#### [TASK DIRECTIONS]
Report back each line of the records that contains the string "value".

Dataset entries
^^^^^^^^^^^^^^^^

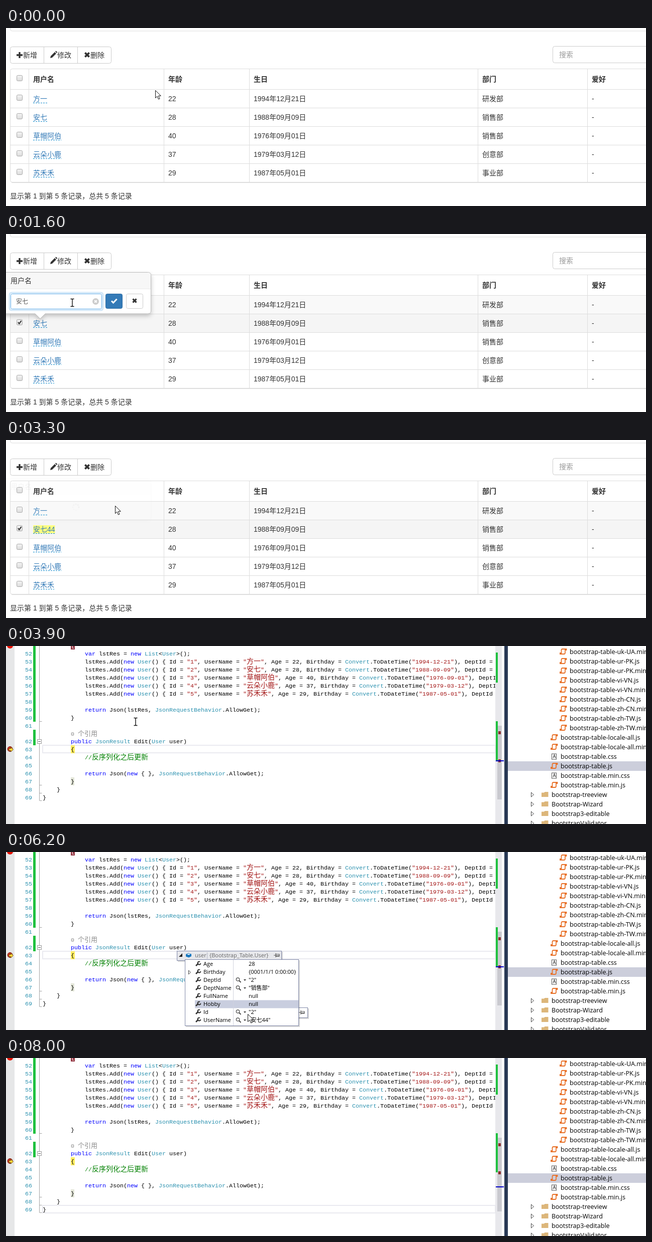
An HTML page for the animation above (8.1 s loop, 1274 by 355 pixels).

```html
<!DOCTYPE html>
<html lang="zh-CN">
<head>
<meta charset="utf-8">
<title>Inline table editing</title>
<style>
html, body { margin: 0; width: 100%; height: 100%; overflow: hidden; background: #fff; }
svg { display: block; width: 100vw; height: 100vh; }
text { white-space: pre; }
.page { font: 14px "Liberation Sans", "Noto Sans CJK SC", "Noto Sans CJK JP", sans-serif; }
.code { font: 11.667px "Liberation Mono", "Noto Sans CJK SC", "Noto Sans CJK JP", monospace; }
.tip { font: 11px "Open Sans", "Noto Sans", "Noto Sans CJK SC", "Noto Sans CJK JP", sans-serif; }
.tree { font: 12.55px "Open Sans", "Noto Sans", sans-serif; }
</style>
</head>
<body>
<svg id="stage" viewBox="0 0 1274 355" preserveAspectRatio="none">
  <defs>
    <linearGradient id="box" x2="0" y2="1"><stop stop-color="#f4f4f4"/><stop offset="1" stop-color="#dcdcdc"/></linearGradient>
    <filter id="shadow" x="-20%" y="-20%" width="140%" height="160%"><feDropShadow dx="0" dy="4" stdDeviation="4" flood-opacity=".22"/></filter>
    <clipPath id="editor"><rect width="974" height="355"/></clipPath>
  </defs>
  <g id="table" class="page"></g>
  <g id="ide"></g>
  <g id="live"></g>
</svg>
<script>
const LOOP = 8100, IDE_START = 3400;
const people = [
  ['方一', 22, '1994-12-21', '研发部'],
  ['安七', 28, '1988-09-09', '销售部'],
  ['草帽阿伯', 40, '1976-09-01', '销售部'],
  ['云朵小鹿', 37, '1979-03-12', '创意部'],
  ['苏禾禾', 29, '1987-05-01', '事业部']
];
const edited = people[1][0];
const $ = id => document.getElementById(id);
const esc = s => String(s).replace(/&/g, '&amp;').replace(/</g, '&lt;');
const text = (x, y, s, fill = '#333', more = '') => `<text x="${x}" y="${y}" fill="${fill}" ${more}>${esc(s)}</text>`;
const rect = (x, y, w, h, fill, more = '') => `<rect x="${x}" y="${y}" width="${w}" height="${h}" fill="${fill}" ${more}/>`;
const path = (d, fill, more = '') => `<path d="${d}" fill="${fill}" ${more}/>`;
const line = (d, color, w = 1, more = '') => path(d, 'none', `stroke="${color}" stroke-width="${w}" ${more}`);
const move = (x, y, s) => `<g transform="translate(${x} ${y})">${s}</g>`;
const framed = (x, y, w, h, fill, stroke, r = 0) => rect(x + .5, y + .5, w, h, fill, `stroke="${stroke}" rx="${r}"`);
const times = (x, y, r, color, w) => line(`M${x - r} ${y - r}l${2 * r} ${2 * r}m0 ${-2 * r}l${-2 * r} ${2 * r}`, color, w);

// ---- table page ----
const rowY = i => 123 + 37 * i;

function checkbox(y, on) {
  return framed(21, y, 11, 11, 'url(#box)', '#a8a8a8', 2) +
    (on ? line(`M24 ${y + 6}l2.3 2.8l4.3 -6`, '#333', 2) : '');
}

function nameCell(i, name, marked) {
  const y = rowY(i), w = [...name].reduce((s, c) => s + (c < '\u0100' ? 7.8 : 14), 0);
  return (marked ? rect(54, y + 10, w, 16, '#ffff80') : '') +
    text(54, y + 23, name, '#337ab7') +
    line(`M54 ${y + 26.5}h${w}`, '#0088cc', 1, 'stroke-dasharray="3 2"');
}

function tablePage() {
  let s = rect(0, 0, 1274, 355, '#fff') +
    line('M8.5 0v2q0 4 4 4h1270', '#ddd') +
    framed(8, 37, 201, 33, '#fff', '#ccc', 4) + line('M75.5 37v34M142.5 37v34', '#ccc') +
    line('M21 54h12M27 48v12', '#333', 3.4) + text(34, 59, '新增') +
    path('M88 60l1-4l8-8l3 3l-8 8zM98 47l1.5-1.5l3 3l-1.5 1.5z', '#333') + text(102, 59, '修改') +
    times(161.5, 53.5, 4.2, '#333', 3.8) + text(168, 59, '删除') +
    framed(1088, 36, 220, 33, '#fff', '#ccc', 4) + text(1101, 58, '搜索', '#999');
  s += '<g id="rows"></g>' + framed(8, 81, 1300, 226, 'none', '#ddd', 4) + line('M11 308.5H1274', '#ddd');
  for (let i = 0; i < 5; i++) s += line(`M8 ${rowY(i) - .5}H1274`, '#ddd');
  s += line([45, 314, 484, 939, 1157].map(x => `M${x}.5 82V307`).join(''), '#ddd') + checkbox(94);
  [[54, '用户名'], [323, '年龄'], [493, '生日'], [948, '部门'], [1166, '爱好']]
    .forEach(([x, t]) => s += text(x, 107, t, '#333', 'font-weight="bold"'));
  people.forEach(([, age, date, dept], i) => {
    const y = rowY(i) + 23, [a, b, c] = date.split('-');
    s += text(323, y, age) + text(493, y, `${a}年${b}月${c}日`) + text(948, y, dept) + text(1166, y, '-');
  });
  return s + '<g id="names"></g>' + text(8, 340, '显示第 1 到第 5 条记录，总共 5 条记录');
}

function popover(t) {
  const alpha = t < 1000 ? .5 : t < 3200 ? 1 : t < 3300 ? .4 : .05;
  const saving = t >= 2900;
  const value = edited + '4'.repeat(t < 2000 ? 0 : t < 2200 ? 1 : 2);
  let s = '<g filter="url(#shadow)">' +
    path('M-10 76.5H282.5q6 0 6 6V153q0 6 -6 6H78l-10 10l-10 -10H-10z', '#fff', 'stroke="#bbb"') + '</g>' +
    path('M-10 77H282q6 0 6 6V109H-10z', '#f7f7f7') + line('M0 109.5H288', '#ebebeb') +
    text(9, 98, '用户名');
  if (saving) {
    for (let i = 0; i < 8; i++) {
      const a = (i + t / 100) * Math.PI / 4;
      s += `<circle cx="${139 + 6 * Math.cos(a)}" cy="${134 + 6 * Math.sin(a)}" r="1.6" fill="#555" opacity="${(i + 1) / 8}"/>`;
    }
  } else {
    s += rect(7, 117, 186, 35, 'none', 'stroke="#66afe9" stroke-opacity=".3" stroke-width="3" rx="4"') +
      framed(9, 119, 181, 30, '#fff', '#66afe9', 3) + text(20, 139, value, '#555', 'font-size="12"') +
      '<circle cx="178.5" cy="134.5" r="6.5" fill="#ccc"/>' + times(178.5, 134.5, 2.3, '#fff', 2) +
      framed(198, 119, 33, 29, '#337ab7', '#2e6da4', 3) + line('M210 133.5l3.6 3.6l7 -7.4', '#fff', 3) +
      framed(239, 119, 33, 29, '#fff', '#ccc', 3) + times(256, 133, 3.5, '#333', 3.2);
    if (t >= 1800) s += rect(45 + 6.7 * (value.length - 2), 127, 1, 14, '#333');
  }
  return `<g class="page" opacity="${alpha}">${s}</g>`;
}

// ---- code editor ----
const keywords = /^(var|new|return|public)$/, types = /^(List|User|Convert|JsonRequestBehavior|JsonResult)$/;

function codeLine(col, y, src) {
  let x = 73 + 7 * col, s = '';
  for (const [tok] of src.matchAll(/\/\/.*|"[^"]*"|\w+|\s+|[^\w\s"]/g)) {
    const fill = tok.startsWith('//') ? '#008000' : tok[0] === '"' ? '#a31515' :
      keywords.test(tok) ? '#0000ff' : types.test(tok) ? '#2b91af' : '#000';
    for (const [run] of tok.matchAll(/[\u4e00-\u9fff]+|[^\u4e00-\u9fff]+/g)) {
      const wide = run >= '\u4e00';
      if (run.trim()) s += text(x, y, run, fill, wide ? 'font-size="14"' : '');
      x += run.length * (wide ? 14 : 7);
    }
  }
  return s;
}

function treeIcon(x, y, kind) {
  if (kind === 'css') return framed(x - 5, y - 6, 9, 11, '#fff', '#555') +
    line(`M${x - 2} ${y + 3}l2.5 -7l2.5 7m-4 -2.5h3`, '#555', 1.2);
  if (kind === 'dir') return path(`M${x - 7} ${y - 4}h5l1.5 -1.5h7v10h-13.5z`, '#dcb67a');
  return line(`M${x - 6} ${y + 2.5}v2h8q2 0 2 -3v-5h2.5v-2h-8q-2 0 -2 3v5z`, '#e8722a', 1.8);
}

function tree() {
  const deep = ['uk-UA.min.js', 'ur-PK.js', 'ur-PK.min.js', 'vi-VN.js', 'vi-VN.min.js',
    'zh-CN.js', 'zh-CN.min.js', 'zh-TW.js', 'zh-TW.min.js'].map(n => [1122, 'bootstrap-table-' + n]);
  const files = ['-locale-all.js', '-locale-all.min.js', '.css', '.js', '.min.css', '.min.js']
    .map(n => [1104, 'bootstrap-table' + n]);
  const dirs = ['bootstrap-treeview', 'Bootstrap-Wizard', 'bootstrap3-editable', 'bootstrapValidator']
    .map(n => [1086, n, 'dir']);
  let s = rect(999, 0, 275, 355, '#fff') + rect(999, 230, 275, 19, '#cccedb');
  [...deep, ...files, ...dirs].forEach(([x, name, dir], i) => {
    const y = 11.5 + 19 * i;
    s += treeIcon(x - 13, y, dir || (name.endsWith('.css') ? 'css' : 'js')) + text(x, y + 4.5, name, '#000');
    if (dir) s += path(`M1045.5 ${y - 4.5}l5 4.5l-5 4.5z`, '#fff', 'stroke="#444"');
  });
  return `<g class="tree">${s}</g>`;
}

function idePage() {
  let s = rect(0, 0, 1274, 355, '#fff') + rect(0, 0, 17, 355, '#e6e7e8') +
    '<circle cx="8" cy="-1" r="6" fill="#e51400"/>' +
    '<circle cx="8" cy="205.5" r="5" fill="#c8321e" stroke="#7a2418"/>' +
    path('M6 204.5h3.5v-2.5l5 4.5l-5 4.5v-2.5h-3.5z', '#ffd83b', 'stroke="#5a4310" stroke-width=".8"') +
    rect(54, 0, 5, 151, '#1fc13f') + rect(54, 167, 5, 31, '#1fc13f') +
    line('M66.5 0V308M66.5 150.5h5M66.5 277.5h5M66.5 293.5h5M66.5 308.5h5', '#a5a5a5') +
    framed(62, 186, 8, 8, '#fff', '#999') + line('M64 190.5h5', '#555') +
    '<g id="current"></g>' +
    rect(129, 0, 8, 7, '#963a46') + rect(129, 198, 8, 16, '#ffee62') + rect(129, 262, 7, 16, '#e3e6d8');
  const adds = people.map(([n, age, date], i) =>
    `lstRes.Add(new User() { Id = "${i + 1}", UserName = "${n}", Age = ${age}, Birthday = Convert.ToDateTime("${date}"), DeptId = "1" });`);
  const source = [[12, 'var lstRes = new List<User>();'], ...adds.map(a => [12, a]), [0, ''],
    [12, 'return Json(lstRes, JsonRequestBehavior.AllowGet);'], [8, '}'], [0, ''],
    [8, 'public JsonResult Edit(User user)'], [8, '{'], [12, '//反序列化之后更新'], [0, ''],
    [12, 'return Json(new { }, JsonRequestBehavior.AllowGet);'], [8, '}'], [4, '}'], [0, '}']];
  let c = text(129, 3, '{', '#fff');
  source.forEach(([col, src], i) => {
    const y = 19 + 16 * i + (i > 9 ? 15 : 0);
    c += text(52, y, 52 + i, '#2b91af', 'text-anchor="end"') + codeLine(col, y, src);
  });
  c += text(129, 179, '0', '#8a8a8a') + text(143, 179, '个引用', '#8a8a8a', 'font-size="13"');
  s += `<g class="code" clip-path="url(#editor)">${c}</g>`;
  s += rect(974, 0, 13, 355, '#e8e8ec') + rect(978, 159, 9, 147, '#c9c9cf') +
    rect(975, 13, 4, 60, '#1fc13f') + rect(975, 150, 4, 78, '#1fc13f') +
    rect(980, 170, 5, 6, '#8b2e2e') + rect(980, 226, 5, 6, '#8b2e2e') +
    '<g id="mark"></g>' + rect(992, 0, 7, 355, '#293955');
  return s + tree();
}

const pin = (x, y) => line(`M${x - 6} ${y}h4m0 -4v8m0 -6h7v4h-7m0 -1h7`, '#555', 1.2);
const panel = (x, y, w, h, fill = '#fff') =>
  rect(x + 2, y + 2, w + 1, h + 1, '#000', 'opacity=".15"') + framed(x, y, w, h, fill, '#8088a8');
const fields = [['Age', '28'], ['Birthday', '{0001/1/1 0:00:00}'], ['DeptId', '"2"', 1], ['DeptName', '"销售部"', 1],
  ['FullName', 'null'], ['Hobby', 'null'], ['Id', '"2"', 1], ['UserName', `"${edited}44"`, 1]];

function dataTip(t) {
  const open = t >= 5400, busy = t >= 5000 && !open;
  let s = panel(340, 197, 208, 19, '#e7e8ec') +
    (open ? path('M351 202v7h-7z', '#1e1e1e') : path('M346 202l4.5 4.5l-4.5 4.5z', '#1e1e1e')) +
    (busy ? '<circle cx="361.5" cy="205" r="5.5" fill="#bfe6fb" stroke="#1976c8" stroke-width="3.4"/>'
          : path('M358 204l5 -2.5l6 2v4.5l-5 2.5l-6 -2z', '#1878c0') + path('M360 204l3.5 -1.5l3.5 1.2l-3 1.5z', '#fff')) +
    text(376, 210, 'user', '#666') + line('M400.5 200v13', '#b5b7c4') +
    text(405, 210, '{Bootstrap_Table.User}', '#666') + pin(539, 206);
  if (open) {
    const hot = t < 5800 ? -1 : Math.min(7, Math.floor((cursorAt(Math.min(t, 7000) - 100)[1] - 215) / 16));
    const pinY = Math.min(224 + 16 * (hot + 1), 320);
    if (hot >= 0) s += panel(580, hot < 7 ? pinY - 10 : 327, 20, hot < 7 ? 20 : 19) + pin(589, pinY);
    s += panel(356, 214, 226, 132);
    if (hot >= 0) s += rect(376, 215.5 + 16 * hot, 206, 16, '#c9cedf');
    s += line('M452.5 215v131', '#d0d3de');
    fields.forEach(([name, value, lens], i) => {
      const y = 223 + 16 * i;
      s += line(`M378 ${y + 4}l5 -5`, '#333', 2.6) + line(`M386 ${y - 4}a3 3 0 1 0 1.5 3`, '#333', 2) +
        text(393, y + 4, name, '#000') + text(483, y + 4, value, '#000');
      if (lens) s += `<circle cx="461.5" cy="${y - 1}" r="3.2" fill="none" stroke="#444" stroke-width="1.2"/>` +
        line(`M464 ${y + 1.5}l3.5 3.5`, '#444', 1.8) + path(`M473 ${y - 1}h5l-2.5 3z`, '#333');
    });
    s += path('M363.5 236l4 4l-4 4z', '#fff', 'stroke="#444"');
  }
  return `<g class="tip">${s}</g>`;
}

// ---- pointer ----
const track = [[0, 297, 124], [400, 139, 187], [700, 68, 176], [900, 68, 176], [1200, 262, 196], [1600, 132, 137],
  [2400, 132, 137], [2800, 217, 131], [3700, 217, 131], [4300, 341, 190],
  [4600, 341, 190], [4800, 347, 203], [5700, 347, 203], [6100, 455, 302], [6200, 481, 323], [6600, 520, 337],
  [6700, 516, 337], [6800, 516, 337], [6900, 513, 337], [7000, 513, 337], [7100, 640, 310], [7300, 640, 310],
  [7700, 1243, 210], [8100, 1243, 210]];
const looks = [[0, 'arrow'], [600, 'hand'], [1400, 'beam'], [1800, ''], [2500, 'beam'], [2700, 'arrow'],
  [3400, 'beam'], [4700, 'arrow'], [7800, '']];
const pointers = {
  arrow: path('M.5 .5V15.5L4 12.2L6.5 18L9 17L6.5 11.3H11.3z', '#fff', 'stroke="#111"'),
  beam: line('M-3.5 -7.5h2.5l1 1l1 -1h2.5M0 -6.5V6.5M-3.5 7.5h2.5l1 -1l1 1h2.5', '#111', 1.4),
  hand: path('M-1 1q1.5 -2 3 0v6l8 2q2 1 1.5 4l-1.5 4h-8l-5 -6q0 -2 2 -1.5z', '#fff', 'stroke="#111"')
};

function cursorAt(t) {
  const i = track.findIndex(k => k[0] > t), a = track[i - 1], b = track[i];
  const p = (t - a[0]) / (b[0] - a[0]);
  return [a[1] + (b[1] - a[1]) * p, a[2] + (b[2] - a[2]) * p].map(Math.round);
}

function pointer(t) {
  const look = looks.filter(k => k[0] <= t).pop()[1];
  return look ? move(...cursorAt(t), pointers[look]) : '';
}

// ---- timeline ----
function draw(t) {
  const ide = t >= IDE_START;
  $('table').style.display = ide ? 'none' : '';
  $('ide').style.display = ide ? '' : 'none';
  let s = '';
  if (ide) {
    const last = t >= 7300, y = last ? 294 : 198;
    $('current').innerHTML = t < 3500 ? '' : rect(73, y, 901, 15, '#fff', 'stroke="#eaeaf0" stroke-width="2"');
    $('mark').innerHTML = rect(975, last ? 256 : 228, 16, 2, '#0000c8');
    if (t >= 4400 && !last) s += dataTip(t);
    if (last && t < 8000) s += rect(80, 294, 1, 15, '#000');
  } else {
    const picked = t >= 700, saved = t >= 3200;
    $('rows').innerHTML = picked ? rect(9, 123, 1265, 36, '#f9f9f9') + rect(9, 160, 1265, 36, '#f5f5f5') : '';
    $('names').innerHTML = people.map(([n], i) => checkbox(rowY(i) + 10, i === 1 && picked) +
      nameCell(i, i === 1 && saved ? n + '44' : n, i === 1 && saved)).join('');
    if (t >= 900) s += popover(t);
  }
  $('live').innerHTML = s + pointer(t);
}

$('table').innerHTML = tablePage();
$('ide').innerHTML = idePage();
const start = performance.now();
let shown = -1;
function tick() {
  const t = Math.floor((performance.now() - start) % LOOP / 100) * 100;
  if (t !== shown) draw(shown = t);
  requestAnimationFrame(tick);
}
tick();
</script>
</body>
</html>
```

^^^^^^^^^^^^^^^^

#### [RESPONSE BELOW]
  const value = edited + '4'.repeat(t < 2000 ? 0 : t < 2200 ? 1 : 2);
      framed(9, 119, 181, 30, '#fff', '#66afe9', 3) + text(20, 139, value, '#555', 'font-size="12"') +
    if (t >= 1800) s += rect(45 + 6.7 * (value.length - 2), 127, 1, 14, '#333');
    fields.forEach(([name, value, lens], i) => {
        text(393, y + 4, name, '#000') + text(483, y + 4, value, '#000');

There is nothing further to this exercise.